● WHAT YOU ARE ASKED TO DO
Lines in the listing below that hold "bend" are the ones to copy.

● INFORMATION GIVEN
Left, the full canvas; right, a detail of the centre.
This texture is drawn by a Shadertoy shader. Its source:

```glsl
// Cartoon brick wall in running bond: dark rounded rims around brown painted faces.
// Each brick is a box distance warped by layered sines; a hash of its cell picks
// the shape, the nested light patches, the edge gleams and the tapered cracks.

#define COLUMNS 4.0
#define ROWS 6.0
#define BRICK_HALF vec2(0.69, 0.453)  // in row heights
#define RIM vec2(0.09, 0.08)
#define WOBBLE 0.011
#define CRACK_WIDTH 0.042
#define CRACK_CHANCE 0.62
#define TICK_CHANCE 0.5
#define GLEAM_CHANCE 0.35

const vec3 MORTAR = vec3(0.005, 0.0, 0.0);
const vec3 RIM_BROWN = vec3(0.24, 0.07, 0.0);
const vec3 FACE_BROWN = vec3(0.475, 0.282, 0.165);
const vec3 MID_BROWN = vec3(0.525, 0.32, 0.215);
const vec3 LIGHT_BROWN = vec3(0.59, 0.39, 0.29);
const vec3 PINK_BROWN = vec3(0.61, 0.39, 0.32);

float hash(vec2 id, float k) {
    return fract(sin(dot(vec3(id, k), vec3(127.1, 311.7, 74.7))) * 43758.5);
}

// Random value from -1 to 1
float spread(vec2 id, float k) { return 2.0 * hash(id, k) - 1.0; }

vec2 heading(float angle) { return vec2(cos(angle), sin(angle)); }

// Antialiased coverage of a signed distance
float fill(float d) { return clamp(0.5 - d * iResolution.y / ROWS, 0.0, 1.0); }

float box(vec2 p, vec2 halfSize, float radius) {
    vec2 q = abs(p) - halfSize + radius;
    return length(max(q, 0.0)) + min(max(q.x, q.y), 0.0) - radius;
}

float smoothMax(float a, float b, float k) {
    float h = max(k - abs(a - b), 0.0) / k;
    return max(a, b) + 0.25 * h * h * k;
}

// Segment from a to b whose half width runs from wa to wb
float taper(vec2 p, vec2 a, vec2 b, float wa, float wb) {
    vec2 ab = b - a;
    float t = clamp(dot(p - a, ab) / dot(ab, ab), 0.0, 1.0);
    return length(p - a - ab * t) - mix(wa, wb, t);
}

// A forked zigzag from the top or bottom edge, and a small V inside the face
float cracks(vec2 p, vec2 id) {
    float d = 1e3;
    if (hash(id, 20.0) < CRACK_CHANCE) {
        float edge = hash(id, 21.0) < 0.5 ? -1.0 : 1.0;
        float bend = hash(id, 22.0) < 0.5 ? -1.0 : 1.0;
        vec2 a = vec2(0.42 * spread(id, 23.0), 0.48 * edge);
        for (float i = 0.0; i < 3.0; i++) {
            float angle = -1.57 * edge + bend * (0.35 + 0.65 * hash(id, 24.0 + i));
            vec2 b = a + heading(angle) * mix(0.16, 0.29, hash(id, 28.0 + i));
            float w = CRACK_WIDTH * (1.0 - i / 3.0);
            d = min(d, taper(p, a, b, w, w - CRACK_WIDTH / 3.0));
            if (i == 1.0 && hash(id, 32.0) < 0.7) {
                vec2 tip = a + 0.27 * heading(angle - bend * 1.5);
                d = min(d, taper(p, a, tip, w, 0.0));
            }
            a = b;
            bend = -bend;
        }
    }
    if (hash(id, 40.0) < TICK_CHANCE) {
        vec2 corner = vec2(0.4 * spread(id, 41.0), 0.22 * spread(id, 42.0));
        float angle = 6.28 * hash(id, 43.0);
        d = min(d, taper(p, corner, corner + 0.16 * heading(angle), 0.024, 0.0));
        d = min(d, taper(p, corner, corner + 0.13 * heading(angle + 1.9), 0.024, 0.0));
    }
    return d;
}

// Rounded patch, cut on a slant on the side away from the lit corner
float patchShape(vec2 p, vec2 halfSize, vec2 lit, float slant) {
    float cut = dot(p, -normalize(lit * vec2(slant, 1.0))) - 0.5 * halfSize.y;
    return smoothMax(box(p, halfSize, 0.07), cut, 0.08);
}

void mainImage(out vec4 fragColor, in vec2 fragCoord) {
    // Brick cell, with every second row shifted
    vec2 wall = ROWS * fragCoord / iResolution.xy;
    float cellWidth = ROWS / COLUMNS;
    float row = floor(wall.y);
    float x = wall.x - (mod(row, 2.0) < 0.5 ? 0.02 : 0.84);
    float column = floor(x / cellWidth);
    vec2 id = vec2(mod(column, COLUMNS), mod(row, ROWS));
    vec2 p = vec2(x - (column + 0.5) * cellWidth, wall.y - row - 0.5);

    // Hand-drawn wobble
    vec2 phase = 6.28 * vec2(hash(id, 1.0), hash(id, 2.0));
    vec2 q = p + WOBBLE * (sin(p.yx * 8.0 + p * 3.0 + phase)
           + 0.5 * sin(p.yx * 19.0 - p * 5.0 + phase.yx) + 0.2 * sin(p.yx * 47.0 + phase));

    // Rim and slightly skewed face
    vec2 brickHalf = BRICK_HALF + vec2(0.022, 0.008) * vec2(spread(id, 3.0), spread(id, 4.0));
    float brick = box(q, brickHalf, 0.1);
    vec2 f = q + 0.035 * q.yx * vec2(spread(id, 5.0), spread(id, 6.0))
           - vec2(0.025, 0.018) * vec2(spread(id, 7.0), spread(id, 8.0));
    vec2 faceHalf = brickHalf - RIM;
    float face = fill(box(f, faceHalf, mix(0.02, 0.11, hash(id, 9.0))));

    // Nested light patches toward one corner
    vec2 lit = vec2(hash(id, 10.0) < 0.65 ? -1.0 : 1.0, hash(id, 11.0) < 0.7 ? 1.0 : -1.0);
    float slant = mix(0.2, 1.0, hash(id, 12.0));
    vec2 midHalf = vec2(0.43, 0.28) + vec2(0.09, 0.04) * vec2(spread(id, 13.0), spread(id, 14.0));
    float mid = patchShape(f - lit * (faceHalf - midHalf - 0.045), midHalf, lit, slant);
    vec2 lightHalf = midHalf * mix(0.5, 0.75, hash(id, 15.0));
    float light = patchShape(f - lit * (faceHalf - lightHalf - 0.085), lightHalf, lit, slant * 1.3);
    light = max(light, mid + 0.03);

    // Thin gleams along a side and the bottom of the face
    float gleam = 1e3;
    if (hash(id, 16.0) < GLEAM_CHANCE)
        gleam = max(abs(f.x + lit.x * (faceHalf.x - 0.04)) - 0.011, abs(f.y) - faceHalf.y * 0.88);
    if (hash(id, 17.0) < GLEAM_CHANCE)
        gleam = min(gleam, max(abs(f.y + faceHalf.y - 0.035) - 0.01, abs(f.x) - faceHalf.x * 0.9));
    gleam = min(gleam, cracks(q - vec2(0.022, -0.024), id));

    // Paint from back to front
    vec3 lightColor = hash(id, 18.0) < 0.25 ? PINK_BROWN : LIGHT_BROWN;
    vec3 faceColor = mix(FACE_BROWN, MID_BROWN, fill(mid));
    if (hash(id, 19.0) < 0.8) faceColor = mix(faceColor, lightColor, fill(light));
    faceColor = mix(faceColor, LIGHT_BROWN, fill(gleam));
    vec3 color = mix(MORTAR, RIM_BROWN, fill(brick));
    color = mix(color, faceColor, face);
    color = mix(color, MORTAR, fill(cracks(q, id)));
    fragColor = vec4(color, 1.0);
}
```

● TASK RESPONSE
        float bend = hash(id, 22.0) < 0.5 ? -1.0 : 1.0;
            float angle = -1.57 * edge + bend * (0.35 + 0.65 * hash(id, 24.0 + i));
                vec2 tip = a + 0.27 * heading(angle - bend * 1.5);
            bend = -bend;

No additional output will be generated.